40 Acres & a Mule
When the U.S. Promised Former Slaves 40 Acres and a Mule
As Northern armies moved through the South at the end of the war, blacks began cultivating land abandoned by whites. Rumors developed that land would be seized from Confederates, and given or sold to freedmen. These rumors rested on solid foundations: abolitionists had discussed land redistribution at the beginning of the war, and in President Abraham Lincoln ordered 20, acres of land confiscated in South Carolina sold to freedmen in twenty-acre plots. Secretary of the Treasury Salmon Chase expanded the offering to forty acres per family. In January General William T. Sherman met with twenty African American leaders who told him that land ownership was the best way for blacks to secure and enjoy their newfound freedom. The order reserved coastal land in Georgia and South Carolina for black settlement.
The promise was the first systematic attempt to provide a form of reparations to newly freed slaves, and it was astonishingly radical for its time, proto-socialist in its implications. That account is half-right: Sherman prescribed the 40 acres in that Order, but not the mule. The mule would come later. But what many accounts leave out is that this idea for massive land redistribution actually was the result of a discussion that Sherman and Secretary of War Edwin M. The meeting was unprecedented in American history. Three of its parts are relevant here.
By Libby Coleman. Democracy or hypocrisy? Read more. The South was smoldering. A victory for the Union forces was just a few months away.
Order By General Sherman Was a Promise Never Kept

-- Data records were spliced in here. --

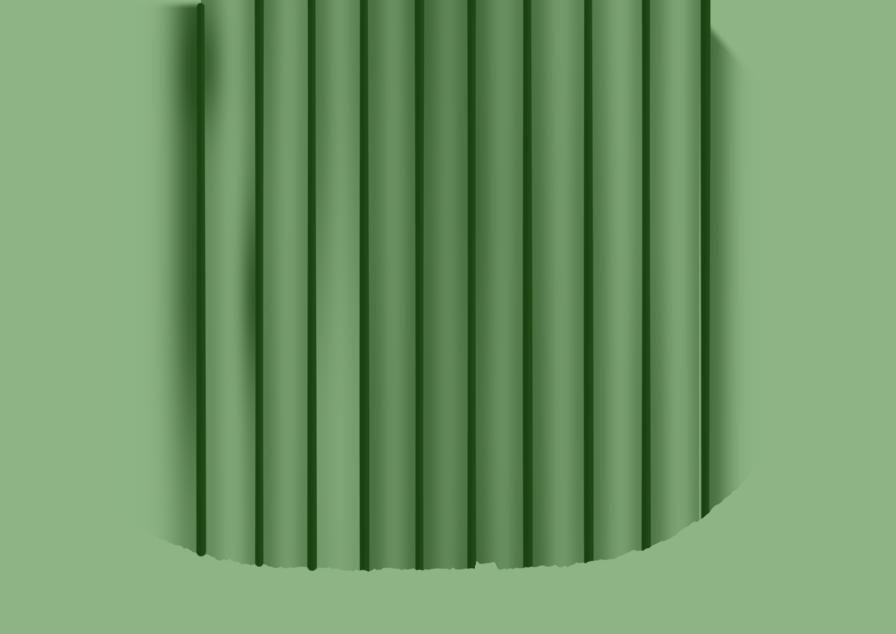
Write a Shadertoy shader that draws this pattern.

```glsl
// Soft green pleats: ten dark upright strokes with airbrushed shade on each side,
// cut off below by a ragged bowed hem. A loop gathers the shade and ink of each
// stroke; a sine hash varies its lean, thickness and shading.

const vec3 PAPER = vec3(0.555, 0.705, 0.523);
const vec3 INK = vec3(0.115, 0.265, 0.078);

float hash(float n) {
    return fract(sin(n * 127.1) * 43758.5453);
}

float noise(float x) {
    float i = floor(x), f = fract(x);
    return mix(hash(i), hash(i + 1.0), f * f * (3.0 - 2.0 * f));
}

float bell(float x, float center, float width) {
    float t = (x - center) / width;
    return exp(-t * t);
}

// Stroke positions: even steps, bowed to the left, every third one nudged right
float strokeX(float i) {
    float a = 6.2832 * i / 9.0;
    float bow = 0.075 * (1.0 - cos(a)) - 0.05 * sin(a);
    float nudge = 0.026 * sin(3.0 * a - 0.73) * min(1.0, i * (9.0 - i) / 8.0);
    return 0.317 + 0.0884 * (i - bow + nudge);
}

float hemHeight(float x) {
    float d = x - 0.653;
    return 0.102 + 1.9 * d * d * d * d;
}

float capsule(vec2 p, vec2 a, vec2 b, float r) {
    vec2 ab = b - a;
    float t = clamp(dot(p - a, ab) / dot(ab, ab), 0.0, 1.0);
    return length(p - a - ab * t) - r;
}

void mainImage(out vec4 fragColor, in vec2 fragCoord) {
    vec2 p = fragCoord / iResolution.y;
    float px = 1.0 / iResolution.y;

    // Ragged hem with one small notch
    float hem = hemHeight(p.x) + 0.005 * (noise(p.x * 55.0) - 0.5)
              + 0.003 * (noise(p.x * 210.0) - 0.5);
    hem += 0.011 * smoothstep(0.749, 0.751, p.x) * smoothstep(0.787, 0.779, p.x);
    float cloth = smoothstep(-px, px, p.y - hem);

    // Faint tone between the strokes, deeper on the middle pleats
    float shade = 0.04 * smoothstep(0.31, 0.32, p.x) * smoothstep(1.12, 1.11, p.x)
                + 0.07 * smoothstep(0.56, 0.6, p.x) * smoothstep(0.95, 0.9, p.x);
    float freeInk = 0.0, cutInk = 0.0, inkSide = 0.0;

    for (float i = 0.0; i < 10.0; i++) {
        float h = hash(i + 3.0);
        float x = strokeX(i) + 0.003 * (h - 0.5) * (p.y - 0.5);
        float halfWidth = 0.0068 + 0.0008 * sin(3.5 * p.y + 6.3 * h);
        float d = p.x - x;
        float gap = max(abs(d) - halfWidth, 0.0);
        float mid = bell(i, 4.8, 2.4);
        float drift = 0.92 + 0.16 * noise(p.y * 3.0 + i * 17.0);

        // Shade: broad on the right of each stroke, tighter on its left
        if (i < 0.5 && d < 0.0) {
            float strength = 0.42 + 0.36 * smoothstep(0.15, 0.55, p.y)
                           + 0.14 * bell(p.y, 0.89, 0.08);
            shade += strength * bell(gap, 0.0, 0.041) * smoothstep(1.0, 0.985, p.y);
        } else if (i > 8.5 && d > 0.0) {
            float corner = 0.96 - 1.1 * (p.x - 1.118) - p.y;
            shade += 0.6 * bell(gap, 0.0, 0.034) * smoothstep(-0.01, 0.015, corner);
        } else if (d > 0.0) {
            float strength = (0.46 + 0.07 * mid) * drift;
            if (i < 0.5) strength = 0.32 + 0.38 * bell(p.y, 0.9, 0.1);
            if (i > 1.5 && i < 2.5) strength *= mix(0.4, 1.1, smoothstep(0.3, 0.9, p.y));
            shade += strength * bell(gap, 0.0, 0.031 + 0.005 * mid);
        } else {
            float strength = (0.34 + 0.08 * mid + 0.06 * h) * drift;
            if (i > 2.5 && i < 3.5) strength *= mix(0.45, 1.0, smoothstep(0.3, 0.9, p.y));
            shade += strength * bell(gap, 0.0, 0.024 + 0.003 * mid);
            if (i > 0.5 && i < 1.5)
                shade += 0.4 * bell(p.y, 0.54, 0.15) * bell(gap, 0.0, 0.024);
        }

        // Ink: the first three strokes have round feet, the rest run into the hem
        float foot = hemHeight(x) + (i < 2.5 ? 0.004 : -0.03);
        float head = i < 0.5 ? 0.989 : 1.1;
        float line = capsule(p, vec2(x, foot), vec2(x, head), halfWidth);
        float ink = smoothstep(px, -px, line);
        if (i < 2.5) freeInk = max(freeInk, ink);
        else cutInk = max(cutInk, ink);
        inkSide += ink * smoothstep(-0.3, 0.5, d / halfWidth);
    }

    vec3 color = mix(PAPER, INK, clamp(shade, 0.0, 0.88) * cloth);

    // Pale sliver beside the last stroke
    float sliver = smoothstep(0.0008 + px, 0.0008, abs(p.x - strokeX(9.0) + 0.0088));
    color = mix(color, PAPER, 0.6 * sliver * cloth * smoothstep(0.95, 0.5, p.y));

    // Strokes, a little lighter along their right side
    vec3 inkColor = INK + vec3(0.02, 0.035, 0.015) * (inkSide - 0.4);
    color = mix(color, inkColor, max(freeInk, cutInk * cloth));
    fragColor = vec4(color, 1.0);
}
```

Many historians trace the phrase to General William T. Sherman's Special Field Order Number 15, issued on 16 January , which set aside a thirty-mile tract of land along the South Carolina and Georgia coasts for former slaves and promised the army's help securing loaned mules. In addition, the Freed-men's Bureau initially was authorized to divide abandoned and confiscated lands into forty-acre tracts for rental and eventual sale to refugees and former slaves. Despite the efforts of Radical Republicans during the Reconstruction period, however, significant land redistribution measures ultimately were abandoned, and virtually all southern lands were returned to white owners. The resulting sharecropping system left the social and economic structures of slavery essentially intact in the South. The phrase itself continued to live vividly in the minds of most African Americans throughout the twentieth century, symbolizing to many the "unfinished business" of the Civil War. It thus was used to advocate the affirmative action programs that developed from the civil rights movements of the s.
The phrase Forty Acres and a Mule described a promise many freed slaves believed the U. A rumor spread throughout the South that land belonging to plantation owners would be given to former slaves so they could set up their own farms. Army in January Sherman, following the capture of Savannah, Georgia, ordered that abandoned plantations along the Georgia and South Carolina coasts be divided up and plots of land be given to freed blacks. However, Sherman's order did not become permanent government policy.
In the aftermath of World War II, however, the term began to acquire a broader meaning, extending to compensation for those injured by the actions of a state. Later, the U. But this payback was intended to be very limited. During the debate, then-Sen. And the law explicitly says compensation would only be provided to victims still alive in order to preclude reparations claims by the descendants of black slaves and others.